▸ Task to complete: Nothing in the records may be altered. Repeat them in full.

[Materials provided — start]

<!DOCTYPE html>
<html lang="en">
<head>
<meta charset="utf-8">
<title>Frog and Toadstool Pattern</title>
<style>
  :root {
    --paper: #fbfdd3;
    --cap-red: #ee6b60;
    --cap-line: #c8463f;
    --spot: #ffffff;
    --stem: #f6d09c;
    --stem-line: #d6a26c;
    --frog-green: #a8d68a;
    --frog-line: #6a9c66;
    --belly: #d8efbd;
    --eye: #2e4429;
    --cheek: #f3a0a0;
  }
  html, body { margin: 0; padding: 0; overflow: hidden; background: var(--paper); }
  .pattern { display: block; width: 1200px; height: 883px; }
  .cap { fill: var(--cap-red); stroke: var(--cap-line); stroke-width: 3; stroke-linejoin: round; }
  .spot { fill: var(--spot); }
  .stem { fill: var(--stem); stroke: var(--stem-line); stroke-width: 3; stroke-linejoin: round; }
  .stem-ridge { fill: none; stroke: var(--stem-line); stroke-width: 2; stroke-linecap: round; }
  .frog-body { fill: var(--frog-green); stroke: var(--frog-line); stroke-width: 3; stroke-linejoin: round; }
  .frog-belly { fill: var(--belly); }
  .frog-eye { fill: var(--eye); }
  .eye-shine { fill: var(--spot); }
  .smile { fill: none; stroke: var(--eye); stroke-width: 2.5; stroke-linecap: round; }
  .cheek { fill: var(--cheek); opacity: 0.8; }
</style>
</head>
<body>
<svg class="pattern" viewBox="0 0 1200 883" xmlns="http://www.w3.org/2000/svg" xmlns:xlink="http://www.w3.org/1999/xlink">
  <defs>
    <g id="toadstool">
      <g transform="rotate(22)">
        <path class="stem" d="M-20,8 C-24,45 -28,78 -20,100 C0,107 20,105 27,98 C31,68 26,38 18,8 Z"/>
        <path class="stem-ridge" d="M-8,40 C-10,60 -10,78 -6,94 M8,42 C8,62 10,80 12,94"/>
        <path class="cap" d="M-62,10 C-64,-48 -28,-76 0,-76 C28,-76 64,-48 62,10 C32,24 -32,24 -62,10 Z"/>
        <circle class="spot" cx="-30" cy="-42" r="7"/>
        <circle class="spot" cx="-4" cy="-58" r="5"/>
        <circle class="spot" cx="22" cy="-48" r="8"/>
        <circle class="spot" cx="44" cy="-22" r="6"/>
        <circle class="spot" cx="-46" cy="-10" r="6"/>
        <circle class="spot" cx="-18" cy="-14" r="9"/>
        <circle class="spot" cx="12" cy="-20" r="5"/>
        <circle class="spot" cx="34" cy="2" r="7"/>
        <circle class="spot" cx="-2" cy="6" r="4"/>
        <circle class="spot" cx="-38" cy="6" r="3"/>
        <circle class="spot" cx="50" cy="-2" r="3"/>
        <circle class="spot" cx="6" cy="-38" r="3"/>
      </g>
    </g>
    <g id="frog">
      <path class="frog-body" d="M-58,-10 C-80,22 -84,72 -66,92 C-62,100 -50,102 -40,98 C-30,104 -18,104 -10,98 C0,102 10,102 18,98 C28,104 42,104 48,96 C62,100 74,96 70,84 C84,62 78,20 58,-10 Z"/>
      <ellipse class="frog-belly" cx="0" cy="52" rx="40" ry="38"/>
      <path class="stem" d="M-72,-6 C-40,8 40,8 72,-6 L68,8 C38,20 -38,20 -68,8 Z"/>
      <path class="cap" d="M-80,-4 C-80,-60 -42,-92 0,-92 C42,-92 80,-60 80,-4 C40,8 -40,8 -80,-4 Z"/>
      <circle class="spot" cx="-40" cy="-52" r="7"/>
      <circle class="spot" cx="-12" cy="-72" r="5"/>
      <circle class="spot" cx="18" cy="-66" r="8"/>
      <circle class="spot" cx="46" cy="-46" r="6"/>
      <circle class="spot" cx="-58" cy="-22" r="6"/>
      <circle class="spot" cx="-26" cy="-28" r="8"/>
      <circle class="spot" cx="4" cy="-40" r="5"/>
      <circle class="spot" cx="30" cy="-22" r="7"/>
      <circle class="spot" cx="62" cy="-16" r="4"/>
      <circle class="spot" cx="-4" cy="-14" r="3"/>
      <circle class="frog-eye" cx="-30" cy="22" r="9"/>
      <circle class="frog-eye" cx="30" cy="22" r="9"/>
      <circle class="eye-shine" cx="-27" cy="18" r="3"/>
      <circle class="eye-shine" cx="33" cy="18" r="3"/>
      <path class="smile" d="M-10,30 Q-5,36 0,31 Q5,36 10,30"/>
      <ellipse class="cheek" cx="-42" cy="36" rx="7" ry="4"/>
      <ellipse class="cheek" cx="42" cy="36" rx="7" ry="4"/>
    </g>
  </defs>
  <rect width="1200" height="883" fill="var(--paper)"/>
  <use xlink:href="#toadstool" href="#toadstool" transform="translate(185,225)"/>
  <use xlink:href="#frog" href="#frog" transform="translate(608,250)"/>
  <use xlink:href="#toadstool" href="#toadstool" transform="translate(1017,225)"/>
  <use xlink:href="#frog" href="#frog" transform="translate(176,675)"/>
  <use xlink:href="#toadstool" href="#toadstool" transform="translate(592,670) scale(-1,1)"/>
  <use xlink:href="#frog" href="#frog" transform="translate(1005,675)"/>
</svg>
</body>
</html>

[Materials provided — finish]

▸ Output for this task:
<!DOCTYPE html>
<html lang="en">
<head>
<meta charset="utf-8">
<title>Frog and Toadstool Pattern</title>
<style>
  :root {
    --paper: #fbfdd3;
    --cap-red: #ee6b60;
    --cap-line: #c8463f;
    --spot: #ffffff;
    --stem: #f6d09c;
    --stem-line: #d6a26c;
    --frog-green: #a8d68a;
    --frog-line: #6a9c66;
    --belly: #d8efbd;
    --eye: #2e4429;
    --cheek: #f3a0a0;
  }
  html, body { margin: 0; padding: 0; overflow: hidden; background: var(--paper); }
  .pattern { display: block; width: 1200px; height: 883px; }
  .cap { fill: var(--cap-red); stroke: var(--cap-line); stroke-width: 3; stroke-linejoin: round; }
  .spot { fill: var(--spot); }
  .stem { fill: var(--stem); stroke: var(--stem-line); stroke-width: 3; stroke-linejoin: round; }
  .stem-ridge { fill: none; stroke: var(--stem-line); stroke-width: 2; stroke-linecap: round; }
  .frog-body { fill: var(--frog-green); stroke: var(--frog-line); stroke-width: 3; stroke-linejoin: round; }
  .frog-belly { fill: var(--belly); }
  .frog-eye { fill: var(--eye); }
  .eye-shine { fill: var(--spot); }
  .smile { fill: none; stroke: var(--eye); stroke-width: 2.5; stroke-linecap: round; }
  .cheek { fill: var(--cheek); opacity: 0.8; }
</style>
</head>
<body>
<svg class="pattern" viewBox="0 0 1200 883" xmlns="http://www.w3.org/2000/svg" xmlns:xlink="http://www.w3.org/1999/xlink">
  <defs>
    <g id="toadstool">
      <g transform="rotate(22)">
        <path class="stem" d="M-20,8 C-24,45 -28,78 -20,100 C0,107 20,105 27,98 C31,68 26,38 18,8 Z"/>
        <path class="stem-ridge" d="M-8,40 C-10,60 -10,78 -6,94 M8,42 C8,62 10,80 12,94"/>
        <path class="cap" d="M-62,10 C-64,-48 -28,-76 0,-76 C28,-76 64,-48 62,10 C32,24 -32,24 -62,10 Z"/>
        <circle class="spot" cx="-30" cy="-42" r="7"/>
        <circle class="spot" cx="-4" cy="-58" r="5"/>
        <circle class="spot" cx="22" cy="-48" r="8"/>
        <circle class="spot" cx="44" cy="-22" r="6"/>
        <circle class="spot" cx="-46" cy="-10" r="6"/>
        <circle class="spot" cx="-18" cy="-14" r="9"/>
        <circle class="spot" cx="12" cy="-20" r="5"/>
        <circle class="spot" cx="34" cy="2" r="7"/>
        <circle class="spot" cx="-2" cy="6" r="4"/>
        <circle class="spot" cx="-38" cy="6" r="3"/>
        <circle class="spot" cx="50" cy="-2" r="3"/>
        <circle class="spot" cx="6" cy="-38" r="3"/>
      </g>
    </g>
    <g id="frog">
      <path class="frog-body" d="M-58,-10 C-80,22 -84,72 -66,92 C-62,100 -50,102 -40,98 C-30,104 -18,104 -10,98 C0,102 10,102 18,98 C28,104 42,104 48,96 C62,100 74,96 70,84 C84,62 78,20 58,-10 Z"/>
      <ellipse class="frog-belly" cx="0" cy="52" rx="40" ry="38"/>
      <path class="stem" d="M-72,-6 C-40,8 40,8 72,-6 L68,8 C38,20 -38,20 -68,8 Z"/>
      <path class="cap" d="M-80,-4 C-80,-60 -42,-92 0,-92 C42,-92 80,-60 80,-4 C40,8 -40,8 -80,-4 Z"/>
      <circle class="spot" cx="-40" cy="-52" r="7"/>
      <circle class="spot" cx="-12" cy="-72" r="5"/>
      <circle class="spot" cx="18" cy="-66" r="8"/>
      <circle class="spot" cx="46" cy="-46" r="6"/>
      <circle class="spot" cx="-58" cy="-22" r="6"/>
      <circle class="spot" cx="-26" cy="-28" r="8"/>
      <circle class="spot" cx="4" cy="-40" r="5"/>
      <circle class="spot" cx="30" cy="-22" r="7"/>
      <circle class="spot" cx="62" cy="-16" r="4"/>
      <circle class="spot" cx="-4" cy="-14" r="3"/>
      <circle class="frog-eye" cx="-30" cy="22" r="9"/>
      <circle class="frog-eye" cx="30" cy="22" r="9"/>
      <circle class="eye-shine" cx="-27" cy="18" r="3"/>
      <circle class="eye-shine" cx="33" cy="18" r="3"/>
      <path class="smile" d="M-10,30 Q-5,36 0,31 Q5,36 10,30"/>
      <ellipse class="cheek" cx="-42" cy="36" rx="7" ry="4"/>
      <ellipse class="cheek" cx="42" cy="36" rx="7" ry="4"/>
    </g>
  </defs>
  <rect width="1200" height="883" fill="var(--paper)"/>
  <use xlink:href="#toadstool" href="#toadstool" transform="translate(185,225)"/>
  <use xlink:href="#frog" href="#frog" transform="translate(608,250)"/>
  <use xlink:href="#toadstool" href="#toadstool" transform="translate(1017,225)"/>
  <use xlink:href="#frog" href="#frog" transform="translate(176,675)"/>
  <use xlink:href="#toadstool" href="#toadstool" transform="translate(592,670) scale(-1,1)"/>
  <use xlink:href="#frog" href="#frog" transform="translate(1005,675)"/>
</svg>
</body>
</html>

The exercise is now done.